■ Work task: Among the entries below, find the lines with the word "butt" and return them.

Records from a dataset

■ ■ ■

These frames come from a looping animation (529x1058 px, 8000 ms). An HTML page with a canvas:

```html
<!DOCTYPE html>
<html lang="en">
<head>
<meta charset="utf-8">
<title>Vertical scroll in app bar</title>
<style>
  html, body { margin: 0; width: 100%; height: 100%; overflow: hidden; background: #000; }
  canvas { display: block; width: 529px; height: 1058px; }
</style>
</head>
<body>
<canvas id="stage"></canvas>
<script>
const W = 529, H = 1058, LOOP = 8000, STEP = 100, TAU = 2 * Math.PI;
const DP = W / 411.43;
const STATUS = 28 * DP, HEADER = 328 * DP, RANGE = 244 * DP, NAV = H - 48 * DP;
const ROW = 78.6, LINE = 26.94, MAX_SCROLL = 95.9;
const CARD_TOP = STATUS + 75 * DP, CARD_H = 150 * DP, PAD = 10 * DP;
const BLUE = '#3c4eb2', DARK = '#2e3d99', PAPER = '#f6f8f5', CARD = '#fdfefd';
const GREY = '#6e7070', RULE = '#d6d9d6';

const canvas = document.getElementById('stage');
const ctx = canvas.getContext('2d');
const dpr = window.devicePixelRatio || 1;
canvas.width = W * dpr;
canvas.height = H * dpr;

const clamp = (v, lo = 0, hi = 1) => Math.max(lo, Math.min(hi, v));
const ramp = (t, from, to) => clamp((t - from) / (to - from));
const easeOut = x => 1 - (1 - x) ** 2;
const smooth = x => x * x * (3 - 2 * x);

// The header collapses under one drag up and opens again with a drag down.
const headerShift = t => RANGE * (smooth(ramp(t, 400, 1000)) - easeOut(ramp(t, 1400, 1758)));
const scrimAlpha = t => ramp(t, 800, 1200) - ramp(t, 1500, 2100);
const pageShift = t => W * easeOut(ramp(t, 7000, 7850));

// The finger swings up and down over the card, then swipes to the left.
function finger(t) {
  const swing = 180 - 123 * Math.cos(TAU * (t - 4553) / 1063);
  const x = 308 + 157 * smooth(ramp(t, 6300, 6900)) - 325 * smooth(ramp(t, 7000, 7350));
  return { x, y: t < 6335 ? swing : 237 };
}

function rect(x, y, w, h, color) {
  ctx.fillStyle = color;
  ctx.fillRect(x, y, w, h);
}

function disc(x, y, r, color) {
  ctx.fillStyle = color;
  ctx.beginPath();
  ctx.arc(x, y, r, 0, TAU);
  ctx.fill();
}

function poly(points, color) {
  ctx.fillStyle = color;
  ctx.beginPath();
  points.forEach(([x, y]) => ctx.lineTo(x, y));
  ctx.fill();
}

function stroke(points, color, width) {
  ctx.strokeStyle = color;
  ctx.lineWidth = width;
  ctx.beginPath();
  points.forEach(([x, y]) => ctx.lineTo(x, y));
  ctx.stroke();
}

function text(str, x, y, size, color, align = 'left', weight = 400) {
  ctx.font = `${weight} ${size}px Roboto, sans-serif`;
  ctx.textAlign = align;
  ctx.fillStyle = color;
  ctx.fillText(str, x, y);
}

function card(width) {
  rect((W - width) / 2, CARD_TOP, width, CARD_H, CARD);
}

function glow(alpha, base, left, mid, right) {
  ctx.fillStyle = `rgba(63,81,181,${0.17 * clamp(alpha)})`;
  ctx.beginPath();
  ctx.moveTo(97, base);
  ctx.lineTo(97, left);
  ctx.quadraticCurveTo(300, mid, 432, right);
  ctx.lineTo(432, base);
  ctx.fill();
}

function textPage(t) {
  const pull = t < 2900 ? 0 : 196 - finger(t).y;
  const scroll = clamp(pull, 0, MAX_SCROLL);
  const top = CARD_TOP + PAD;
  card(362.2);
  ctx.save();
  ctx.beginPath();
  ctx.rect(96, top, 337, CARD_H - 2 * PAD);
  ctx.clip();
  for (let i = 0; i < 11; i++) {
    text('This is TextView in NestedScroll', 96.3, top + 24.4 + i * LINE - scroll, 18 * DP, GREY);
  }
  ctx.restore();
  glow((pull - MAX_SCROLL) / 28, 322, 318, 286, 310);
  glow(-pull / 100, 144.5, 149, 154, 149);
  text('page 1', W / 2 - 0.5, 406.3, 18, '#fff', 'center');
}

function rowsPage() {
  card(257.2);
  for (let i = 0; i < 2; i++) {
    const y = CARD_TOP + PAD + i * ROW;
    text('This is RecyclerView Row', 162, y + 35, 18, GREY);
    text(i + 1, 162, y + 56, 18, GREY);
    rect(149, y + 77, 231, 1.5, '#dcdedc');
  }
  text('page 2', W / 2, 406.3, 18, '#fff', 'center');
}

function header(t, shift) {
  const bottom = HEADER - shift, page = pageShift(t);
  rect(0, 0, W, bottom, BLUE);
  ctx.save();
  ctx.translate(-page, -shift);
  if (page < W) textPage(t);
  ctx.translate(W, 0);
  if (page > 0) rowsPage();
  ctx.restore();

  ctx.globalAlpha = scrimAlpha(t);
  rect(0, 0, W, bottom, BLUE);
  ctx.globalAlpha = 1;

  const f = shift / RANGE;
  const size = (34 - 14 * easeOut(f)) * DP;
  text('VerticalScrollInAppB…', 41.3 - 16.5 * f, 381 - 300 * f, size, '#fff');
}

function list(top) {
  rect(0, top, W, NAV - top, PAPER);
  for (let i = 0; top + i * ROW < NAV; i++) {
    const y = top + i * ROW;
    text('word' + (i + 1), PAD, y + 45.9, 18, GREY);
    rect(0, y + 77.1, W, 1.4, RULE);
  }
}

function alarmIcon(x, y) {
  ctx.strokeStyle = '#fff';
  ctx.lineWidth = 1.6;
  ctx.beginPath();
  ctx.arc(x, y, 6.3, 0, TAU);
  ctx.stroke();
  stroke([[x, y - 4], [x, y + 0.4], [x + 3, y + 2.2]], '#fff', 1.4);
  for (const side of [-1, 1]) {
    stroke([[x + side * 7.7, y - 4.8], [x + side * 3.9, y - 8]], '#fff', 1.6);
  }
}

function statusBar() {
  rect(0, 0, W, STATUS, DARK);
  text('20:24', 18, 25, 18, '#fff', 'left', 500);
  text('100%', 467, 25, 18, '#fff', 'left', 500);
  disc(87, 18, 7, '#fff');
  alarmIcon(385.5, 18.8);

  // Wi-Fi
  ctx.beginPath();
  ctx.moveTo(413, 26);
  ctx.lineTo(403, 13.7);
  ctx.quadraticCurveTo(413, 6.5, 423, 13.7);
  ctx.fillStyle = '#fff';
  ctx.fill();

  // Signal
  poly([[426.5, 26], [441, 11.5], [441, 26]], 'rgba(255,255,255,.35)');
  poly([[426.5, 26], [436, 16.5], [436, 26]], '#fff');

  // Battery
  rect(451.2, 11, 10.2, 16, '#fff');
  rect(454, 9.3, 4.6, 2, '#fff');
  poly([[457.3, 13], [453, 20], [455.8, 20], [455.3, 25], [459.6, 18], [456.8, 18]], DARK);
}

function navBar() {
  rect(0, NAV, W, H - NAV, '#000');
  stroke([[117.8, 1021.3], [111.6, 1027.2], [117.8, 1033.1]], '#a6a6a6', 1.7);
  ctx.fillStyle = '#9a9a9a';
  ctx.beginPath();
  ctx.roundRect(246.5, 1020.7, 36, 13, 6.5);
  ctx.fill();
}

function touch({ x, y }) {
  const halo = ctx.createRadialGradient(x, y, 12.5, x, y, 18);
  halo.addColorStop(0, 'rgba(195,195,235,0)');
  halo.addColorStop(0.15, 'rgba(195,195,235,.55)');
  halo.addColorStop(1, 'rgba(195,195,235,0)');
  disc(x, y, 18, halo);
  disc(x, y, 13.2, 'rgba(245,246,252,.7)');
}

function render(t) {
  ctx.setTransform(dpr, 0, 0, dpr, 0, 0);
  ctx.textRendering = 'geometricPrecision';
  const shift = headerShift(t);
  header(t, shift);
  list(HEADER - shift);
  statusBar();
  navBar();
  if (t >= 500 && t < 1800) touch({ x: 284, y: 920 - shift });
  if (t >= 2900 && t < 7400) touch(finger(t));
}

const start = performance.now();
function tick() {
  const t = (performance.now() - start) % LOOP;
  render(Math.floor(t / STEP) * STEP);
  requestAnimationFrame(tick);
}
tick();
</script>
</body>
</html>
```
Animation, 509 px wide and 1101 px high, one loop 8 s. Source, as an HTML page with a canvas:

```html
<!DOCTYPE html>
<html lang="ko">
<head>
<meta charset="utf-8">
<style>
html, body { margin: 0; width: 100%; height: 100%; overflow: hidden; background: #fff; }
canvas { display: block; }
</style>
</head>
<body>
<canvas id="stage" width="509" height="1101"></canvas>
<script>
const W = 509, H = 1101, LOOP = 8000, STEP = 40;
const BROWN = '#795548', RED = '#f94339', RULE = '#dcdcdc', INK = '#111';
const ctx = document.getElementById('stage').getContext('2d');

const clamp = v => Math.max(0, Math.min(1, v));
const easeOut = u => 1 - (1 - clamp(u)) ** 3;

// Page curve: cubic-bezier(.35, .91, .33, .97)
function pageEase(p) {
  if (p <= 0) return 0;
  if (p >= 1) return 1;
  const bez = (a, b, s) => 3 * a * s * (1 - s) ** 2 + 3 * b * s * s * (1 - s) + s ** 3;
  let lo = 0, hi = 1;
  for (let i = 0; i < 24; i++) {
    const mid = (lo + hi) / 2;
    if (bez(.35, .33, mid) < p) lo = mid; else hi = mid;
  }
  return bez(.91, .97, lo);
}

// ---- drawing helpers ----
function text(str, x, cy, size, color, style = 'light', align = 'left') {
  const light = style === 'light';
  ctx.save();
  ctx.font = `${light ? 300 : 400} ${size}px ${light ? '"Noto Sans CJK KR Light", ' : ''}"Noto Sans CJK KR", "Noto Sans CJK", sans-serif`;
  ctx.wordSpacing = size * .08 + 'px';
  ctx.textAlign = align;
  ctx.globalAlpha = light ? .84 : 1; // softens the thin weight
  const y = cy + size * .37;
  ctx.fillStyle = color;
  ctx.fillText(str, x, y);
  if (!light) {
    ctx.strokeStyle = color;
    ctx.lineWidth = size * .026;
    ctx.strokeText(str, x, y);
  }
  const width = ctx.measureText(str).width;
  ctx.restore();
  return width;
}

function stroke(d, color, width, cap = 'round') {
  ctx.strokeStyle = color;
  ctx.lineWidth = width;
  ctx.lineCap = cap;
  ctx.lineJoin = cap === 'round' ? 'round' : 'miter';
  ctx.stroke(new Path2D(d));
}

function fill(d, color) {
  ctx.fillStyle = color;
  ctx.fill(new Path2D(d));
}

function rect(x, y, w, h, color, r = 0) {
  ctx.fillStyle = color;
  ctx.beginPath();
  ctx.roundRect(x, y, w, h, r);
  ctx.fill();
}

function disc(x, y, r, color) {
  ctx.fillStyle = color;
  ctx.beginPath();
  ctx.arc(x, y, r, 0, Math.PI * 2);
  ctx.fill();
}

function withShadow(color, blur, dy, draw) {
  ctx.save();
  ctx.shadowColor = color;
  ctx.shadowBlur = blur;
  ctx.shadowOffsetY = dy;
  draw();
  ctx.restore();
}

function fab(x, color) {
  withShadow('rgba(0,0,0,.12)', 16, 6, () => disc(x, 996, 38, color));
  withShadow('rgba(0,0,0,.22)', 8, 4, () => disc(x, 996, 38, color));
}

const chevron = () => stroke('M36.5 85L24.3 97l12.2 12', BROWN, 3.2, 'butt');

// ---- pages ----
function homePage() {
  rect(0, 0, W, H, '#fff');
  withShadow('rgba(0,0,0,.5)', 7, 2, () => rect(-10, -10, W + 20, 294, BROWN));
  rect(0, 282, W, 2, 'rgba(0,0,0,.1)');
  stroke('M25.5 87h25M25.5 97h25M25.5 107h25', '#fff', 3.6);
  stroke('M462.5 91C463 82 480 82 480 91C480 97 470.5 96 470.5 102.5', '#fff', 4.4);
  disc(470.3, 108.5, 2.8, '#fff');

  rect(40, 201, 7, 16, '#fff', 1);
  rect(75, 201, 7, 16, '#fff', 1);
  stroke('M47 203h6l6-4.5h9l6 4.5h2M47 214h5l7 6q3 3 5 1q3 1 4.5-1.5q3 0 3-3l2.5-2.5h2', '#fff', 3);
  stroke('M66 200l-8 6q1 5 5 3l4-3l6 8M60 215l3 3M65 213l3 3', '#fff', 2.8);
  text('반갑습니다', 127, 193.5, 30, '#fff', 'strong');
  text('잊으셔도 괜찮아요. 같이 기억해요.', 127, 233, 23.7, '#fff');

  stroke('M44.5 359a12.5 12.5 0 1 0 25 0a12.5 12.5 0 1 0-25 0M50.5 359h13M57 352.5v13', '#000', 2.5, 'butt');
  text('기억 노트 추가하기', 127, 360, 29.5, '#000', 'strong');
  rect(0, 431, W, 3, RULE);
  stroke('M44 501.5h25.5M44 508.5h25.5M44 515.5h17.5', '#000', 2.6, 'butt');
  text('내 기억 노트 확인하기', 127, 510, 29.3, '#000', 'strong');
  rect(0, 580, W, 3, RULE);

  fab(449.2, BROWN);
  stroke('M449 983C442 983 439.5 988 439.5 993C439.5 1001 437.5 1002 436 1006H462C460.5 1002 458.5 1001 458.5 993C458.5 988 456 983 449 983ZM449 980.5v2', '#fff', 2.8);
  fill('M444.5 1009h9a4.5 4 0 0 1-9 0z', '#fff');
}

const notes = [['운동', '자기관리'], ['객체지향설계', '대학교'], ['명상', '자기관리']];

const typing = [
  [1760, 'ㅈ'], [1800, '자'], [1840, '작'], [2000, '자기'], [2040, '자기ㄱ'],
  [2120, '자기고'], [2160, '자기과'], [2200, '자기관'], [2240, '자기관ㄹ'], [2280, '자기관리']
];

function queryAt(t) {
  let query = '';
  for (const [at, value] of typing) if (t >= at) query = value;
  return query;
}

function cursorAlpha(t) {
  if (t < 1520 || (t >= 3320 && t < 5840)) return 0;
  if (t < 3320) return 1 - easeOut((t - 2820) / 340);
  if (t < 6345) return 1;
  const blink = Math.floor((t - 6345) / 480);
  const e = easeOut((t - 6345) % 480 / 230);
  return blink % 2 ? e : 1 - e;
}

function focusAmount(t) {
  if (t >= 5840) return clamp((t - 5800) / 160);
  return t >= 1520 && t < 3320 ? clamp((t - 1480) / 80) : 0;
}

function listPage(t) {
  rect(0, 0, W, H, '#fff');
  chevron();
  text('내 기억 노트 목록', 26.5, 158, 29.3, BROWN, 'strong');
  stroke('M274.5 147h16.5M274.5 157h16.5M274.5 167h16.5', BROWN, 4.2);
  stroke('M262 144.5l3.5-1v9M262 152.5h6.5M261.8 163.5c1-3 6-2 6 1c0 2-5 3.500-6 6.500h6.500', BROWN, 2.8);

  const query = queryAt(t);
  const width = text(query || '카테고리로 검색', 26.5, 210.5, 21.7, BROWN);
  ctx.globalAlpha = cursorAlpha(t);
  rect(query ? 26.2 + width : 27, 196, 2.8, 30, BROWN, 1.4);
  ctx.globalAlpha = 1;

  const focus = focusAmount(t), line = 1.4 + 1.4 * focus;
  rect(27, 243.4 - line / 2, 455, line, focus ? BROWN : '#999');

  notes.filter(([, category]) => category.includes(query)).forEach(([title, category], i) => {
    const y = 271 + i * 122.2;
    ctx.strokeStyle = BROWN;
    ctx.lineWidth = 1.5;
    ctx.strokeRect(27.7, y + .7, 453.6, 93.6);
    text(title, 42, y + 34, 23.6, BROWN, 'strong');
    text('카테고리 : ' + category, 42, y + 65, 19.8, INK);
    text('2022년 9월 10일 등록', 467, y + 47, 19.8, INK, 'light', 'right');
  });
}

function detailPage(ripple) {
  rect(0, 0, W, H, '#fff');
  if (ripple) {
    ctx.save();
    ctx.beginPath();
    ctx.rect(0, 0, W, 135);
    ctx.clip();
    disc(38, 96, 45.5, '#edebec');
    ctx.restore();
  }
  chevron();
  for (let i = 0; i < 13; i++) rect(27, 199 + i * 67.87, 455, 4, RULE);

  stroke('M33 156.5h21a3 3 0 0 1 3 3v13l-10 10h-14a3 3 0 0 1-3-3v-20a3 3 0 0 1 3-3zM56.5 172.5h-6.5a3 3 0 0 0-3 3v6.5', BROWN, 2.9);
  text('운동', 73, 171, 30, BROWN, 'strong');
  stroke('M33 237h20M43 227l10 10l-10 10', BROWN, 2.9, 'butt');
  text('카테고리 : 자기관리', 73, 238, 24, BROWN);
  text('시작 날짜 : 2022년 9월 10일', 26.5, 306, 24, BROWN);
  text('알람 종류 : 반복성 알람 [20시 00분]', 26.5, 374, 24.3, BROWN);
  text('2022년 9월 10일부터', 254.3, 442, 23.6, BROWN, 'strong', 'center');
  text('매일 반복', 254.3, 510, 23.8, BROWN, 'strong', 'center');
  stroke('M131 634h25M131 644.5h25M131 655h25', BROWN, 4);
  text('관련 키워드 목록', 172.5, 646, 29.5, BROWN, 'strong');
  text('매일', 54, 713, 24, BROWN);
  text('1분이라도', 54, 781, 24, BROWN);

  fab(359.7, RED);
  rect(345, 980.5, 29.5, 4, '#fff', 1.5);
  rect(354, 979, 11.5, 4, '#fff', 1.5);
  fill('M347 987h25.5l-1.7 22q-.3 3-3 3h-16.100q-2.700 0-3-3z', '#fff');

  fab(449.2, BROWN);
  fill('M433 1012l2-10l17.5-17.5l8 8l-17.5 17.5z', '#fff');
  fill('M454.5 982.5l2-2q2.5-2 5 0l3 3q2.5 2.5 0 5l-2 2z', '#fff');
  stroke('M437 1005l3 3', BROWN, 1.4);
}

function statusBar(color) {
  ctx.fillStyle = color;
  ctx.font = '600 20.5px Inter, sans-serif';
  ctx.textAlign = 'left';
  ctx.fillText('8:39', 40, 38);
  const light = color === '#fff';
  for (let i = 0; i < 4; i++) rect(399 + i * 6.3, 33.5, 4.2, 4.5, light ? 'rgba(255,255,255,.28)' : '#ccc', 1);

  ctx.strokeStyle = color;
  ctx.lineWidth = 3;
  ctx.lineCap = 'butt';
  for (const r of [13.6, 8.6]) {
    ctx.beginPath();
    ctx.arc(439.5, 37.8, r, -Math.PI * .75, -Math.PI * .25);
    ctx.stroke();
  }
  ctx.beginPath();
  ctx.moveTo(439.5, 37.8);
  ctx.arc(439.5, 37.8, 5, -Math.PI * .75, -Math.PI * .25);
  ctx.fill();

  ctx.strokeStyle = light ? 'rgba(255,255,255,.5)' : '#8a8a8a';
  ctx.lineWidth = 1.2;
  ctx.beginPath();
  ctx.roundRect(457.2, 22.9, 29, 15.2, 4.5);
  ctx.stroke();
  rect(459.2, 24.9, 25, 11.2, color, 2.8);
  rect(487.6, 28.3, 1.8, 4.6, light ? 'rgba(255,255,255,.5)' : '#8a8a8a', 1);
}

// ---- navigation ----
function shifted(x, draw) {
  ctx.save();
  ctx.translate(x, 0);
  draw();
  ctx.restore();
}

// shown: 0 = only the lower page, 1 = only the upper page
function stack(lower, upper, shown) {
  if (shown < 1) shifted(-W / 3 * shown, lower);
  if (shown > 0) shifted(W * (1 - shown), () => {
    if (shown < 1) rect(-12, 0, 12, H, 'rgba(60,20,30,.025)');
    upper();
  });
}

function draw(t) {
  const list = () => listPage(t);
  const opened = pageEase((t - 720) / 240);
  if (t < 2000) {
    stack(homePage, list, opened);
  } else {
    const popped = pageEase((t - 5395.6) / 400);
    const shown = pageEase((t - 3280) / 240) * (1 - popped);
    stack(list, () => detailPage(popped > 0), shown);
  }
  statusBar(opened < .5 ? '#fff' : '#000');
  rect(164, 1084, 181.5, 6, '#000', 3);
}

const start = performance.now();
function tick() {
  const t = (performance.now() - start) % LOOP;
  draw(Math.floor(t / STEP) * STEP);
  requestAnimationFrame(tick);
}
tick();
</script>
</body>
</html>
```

■ ■ ■

■ Task result:
const chevron = () => stroke('M36.5 85L24.3 97l12.2 12', BROWN, 3.2, 'butt');
  stroke('M44.5 359a12.5 12.5 0 1 0 25 0a12.5 12.5 0 1 0-25 0M50.5 359h13M57 352.5v13', '#000', 2.5, 'butt');
  stroke('M44 501.5h25.5M44 508.5h25.5M44 515.5h17.5', '#000', 2.6, 'butt');
  stroke('M33 237h20M43 227l10 10l-10 10', BROWN, 2.9, 'butt');
  ctx.lineCap = 'butt';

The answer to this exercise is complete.